The initial "prime" ( i.e., if one pauses at On) is more than sufficient to establish readiness to supply the injectors. When the ignition is turned to Start, the ECM receives battery voltage at a starter switch sense terminal (this is the same voltage that is going to the starter solenoid). This signals the ECM that "engine start" is being initiated. At this point, I believe the ECM looks for a signal from either the camshaft or crankshaft sensor to confirm that the engine is actually being turned, at which point the fuel pump motor is started again and the injectors and spark plug firing begins. (Some time ago I was doing some tests on my 07 that involved disconnecting the single wire to the starter solenoid to prevent the starter from running when the switch is turned to Start. I recall that when the switch was turned to On the pump prime could be heard, and although I wasn't focussing on this, I don't think I heard the pump running when the switch was subsequently held at "Start", because the engine wasn't turning.)
 

·
Registered
Joined
·
48 Posts
Discussion Starter #17
On most days, my 05’s fuel pump doesn’t make much noise at all when the key goes to on. Daily use seems to keep adequate residual pressure in the fuel rail. After a week long business trip, that pressure is gone, and you hear the pump whirring away for a second or two before shutting off.

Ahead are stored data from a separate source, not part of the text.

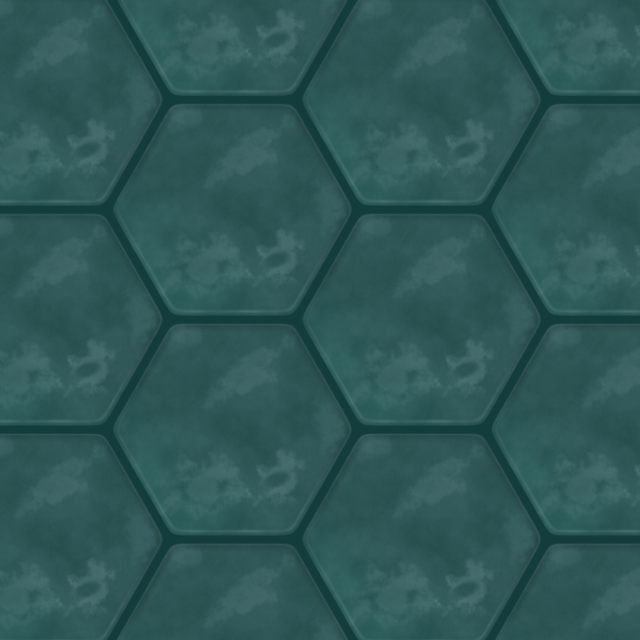
Write a WebGL 2 fragment shader that draws this pattern.

```glsl
#version 300 es
precision highp float;
// Glazed teal hexagon tiles, flat side up, in offset columns with dark grout.
// Every tile carries the same cloudy glaze: ragged elliptical patches over
// gradient noise, framed by a bevel that catches light along the lower edges.
uniform vec2 u_resolution;
out vec4 fragColor;

const vec2 PITCH = vec2(0.2956, 0.3435);       // column and row spacing
const vec2 FIRST_TILE = vec2(0.3633, 0.6725);  // centre of one tile
const float HEX_COS = 0.8660254;
const float GROUT_HALF = 0.018;                // in tile heights

const vec3 GROUT = vec3(0.075, 0.235, 0.238);
const vec3 GLAZE_DEEP = vec3(0.138, 0.298, 0.292);
const vec3 GLAZE_PALE = vec3(0.325, 0.470, 0.480);
const vec3 GLAZE_TEAL = vec3(0.175, 0.400, 0.385);
const vec3 RIDGE = vec3(0.310, 0.490, 0.490);

vec2 hashGradient(vec2 cell) {
    vec3 h = fract(cell.xyx * vec3(0.1031, 0.1030, 0.0973));
    h += dot(h, h.yzx + 33.33);
    float angle = 6.28318 * fract((h.x + h.y) * h.z);
    return vec2(cos(angle), sin(angle));
}

float gradientNoise(vec2 p) {
    vec2 i = floor(p), f = p - i;
    vec2 u = f * f * f * (f * (f * 6.0 - 15.0) + 10.0);
    float a = dot(hashGradient(i), f);
    float b = dot(hashGradient(i + vec2(1, 0)), f - vec2(1, 0));
    float c = dot(hashGradient(i + vec2(0, 1)), f - vec2(0, 1));
    float d = dot(hashGradient(i + vec2(1, 1)), f - vec2(1, 1));
    return mix(mix(a, b, u.x), mix(c, d, u.x), u.y);
}

float fbm(vec2 p, int octaves) {
    float sum = 0.0, amplitude = 1.0;
    for (int i = 0; i < octaves; i++) {
        sum += amplitude * gradientNoise(p);
        p = mat2(1.6, 1.2, -1.2, 1.6) * p + 7.3;
        amplitude *= 0.55;
    }
    return sum;
}

// Position relative to the nearest tile centre, in tile heights.
vec2 hexLocal(vec2 p) {
    vec2 cell = vec2(2.0 * HEX_COS, 1.0);
    vec2 a = mod(p + 0.5 * cell, cell) - 0.5 * cell;
    vec2 b = mod(p, cell) - 0.5 * cell;
    return dot(a, a) < dot(b, b) ? a : b;
}

// Distance inward from the tile outline, with softly rounded corners.
float hexInset(vec2 q, float sharpness) {
    q = abs(q);
    vec3 side = vec3(q.y, HEX_COS * q.x + 0.5 * q.y, HEX_COS * q.x - 0.5 * q.y);
    vec3 e = exp(sharpness * (side - 0.5));
    return -log(e.x + e.y + e.z) / sharpness;
}

// Soft rotated ellipse whose rim is displaced by a ragged offset.
float patchMask(vec2 q, vec2 centre, float angle, vec2 size, float ragged) {
    vec2 d = q - centre;
    float c = cos(angle), s = sin(angle);
    d = vec2(c * d.x + s * d.y, c * d.y - s * d.x) / size;
    return 1.0 - smoothstep(0.35, 1.15, length(d) + ragged);
}

float band(float d, float centre, float width) {
    float x = (d - centre) / width;
    return exp(-x * x);
}

vec3 glaze(vec2 q) {
    float cloud = fbm(q * 5.0 + 3.7, 5);
    float ragged = 0.9 * fbm(q * 11.0 + 19.0, 4);
    float grain = gradientNoise(q * vec2(95.0, 38.0)) + gradientNoise(q * 70.0 + 5.0);

    // Pale clouds, with a hooked one around a dark slot
    float slot = patchMask(q, vec2(0.19, -0.235), 0.45, vec2(0.085, 0.036), 0.3 * ragged);
    float hook = patchMask(q, vec2(0.22, -0.23), 0.9, vec2(0.135, 0.105), ragged);
    float pale = 0.50 * hook * (1.0 - slot);
    pale += 0.40 * patchMask(q, vec2(-0.14, -0.26), 0.45, vec2(0.22, 0.13), ragged);
    pale += 0.30 * patchMask(q, vec2(0.06, 0.25), 0.65, vec2(0.22, 0.09), ragged);
    pale += 0.26 * patchMask(q, vec2(0.44, 0.01), 1.9, vec2(0.13, 0.07), ragged);
    pale += 0.22 * patchMask(q, vec2(-0.24, 0.42), 0.1, vec2(0.15, 0.06), ragged);

    // Deeper hollows and a greener wash toward the lower left
    float deep = patchMask(q, vec2(-0.22, 0.22), 0.8, vec2(0.26, 0.18), ragged)
               + patchMask(q, vec2(0.20, 0.03), 0.3, vec2(0.26, 0.16), ragged);
    float wash = smoothstep(0.15, 0.65, dot(q, vec2(-0.65, -0.75)) + 0.12 * cloud + 0.1);
    float tone = 0.25 + 0.20 * cloud + pale - 0.08 * deep + 0.035 * grain;
    vec3 colour = mix(GLAZE_DEEP, GLAZE_PALE, clamp(tone, 0.0, 1.0));
    return mix(colour, GLAZE_TEAL + 0.08 * cloud, 0.55 * wash * (1.0 - pale));
}

void main() {
    vec2 uv = gl_FragCoord.xy / u_resolution;
    vec2 q = hexLocal((uv - FIRST_TILE) / (PITCH / vec2(HEX_COS, 1.0)));
    float inset = hexInset(q, 75.0);
    float pixel = 1.0 / (u_resolution.y * PITCH.y);
    float lit = smoothstep(-0.25, 0.9, dot(normalize(q + 1e-5), vec2(-0.3, -0.954)));

    // Bevel: shaded rim, then a bright ridge on the lit sides
    vec3 colour = glaze(q);
    float rim = 1.0 - smoothstep(GROUT_HALF, 0.065, inset);
    colour *= 1.0 - rim * mix(0.16, 0.08, lit);
    float wear = 0.75 + 0.5 * gradientNoise(q * 14.0);
    colour = mix(colour, RIDGE, band(inset, 0.037, 0.0075) * lit * 0.65 * wear);
    colour = mix(colour, RIDGE, band(inset, 0.024, 0.004) * 0.22 * (1.0 - lit));

    // Grout
    float tile = smoothstep(GROUT_HALF - pixel, GROUT_HALF + pixel, inset);
    fragColor = vec4(mix(GROUT, colour, tile), 1.0);
}
```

It’s quite natural to assume there is a pressure signal latch on the fuel pump on initial startup. But on a fuel system that is just a pump and regulators (no check valves or pressure switches), I scratch my head a bit. They don’t give you a fuel system P&ID in the manual to figure these things out.
 

·
Registered
Joined
·
48 Posts
Discussion Starter #18
Bad relay (iffy), bad o-ring. When I removed the return line I broke the line at the housing. One new fuel pump assembly later, good as new.

Time to walk the malamute. No snow days for me.
 

·
Registered
Joined
·
16,979 Posts
Bad relay (iffy), bad o-ring. When I removed the return line I broke the line at the housing. One new fuel pump assembly later, good as new.
Bad relay led to there not being power at the pump; classic bad o-ring on the cap meant low pressure when the pump did work. Unexpected combination.

In terms of identifying the problem(s), which was first? Did you find the bad o-ring, replace the pump assembly, then find the flakey relay, or the opposite?
 

·
Registered
Joined
·
48 Posts
Discussion Starter #20
Based on my experience troubleshooting pumping systems, I choose a top down approach. Start at the source of the pump signal and work your way down to the pump. So fuses, then relay, then pump. Fuses were good, but the pump didn't make any noise we going from off to acc. Checking the voltage on a start up situation, the voltage at the pump would only blip voltage momentarily then return to zero (when connected the fuel pump was silent). Relay switches get carbon buildup over the years and prevent the contacts from touching. So for 13 bucks a relay is a cheap first fix point. After the relay change, you would then hear the pump whirling, so on to the next point of failure. Felt like the pump was rotating but not making pressure (a feel thing). That's when I went in to pull the pump and see what was going on. That's when I snapped the return line of the pump housing. At that point a new pump housing assembly was ordered. I haven't done the full postmortem on the old assembly, but the o-ring was not looking good. But on the bright side the tank was completely full of gas, so no shorts from the sender to the cluster.

New pump, new filter, sound and pump fury, and it started right up. Now to get all the gas fumes out of the car and garage...
 
1 - 20 of 20 Posts
Top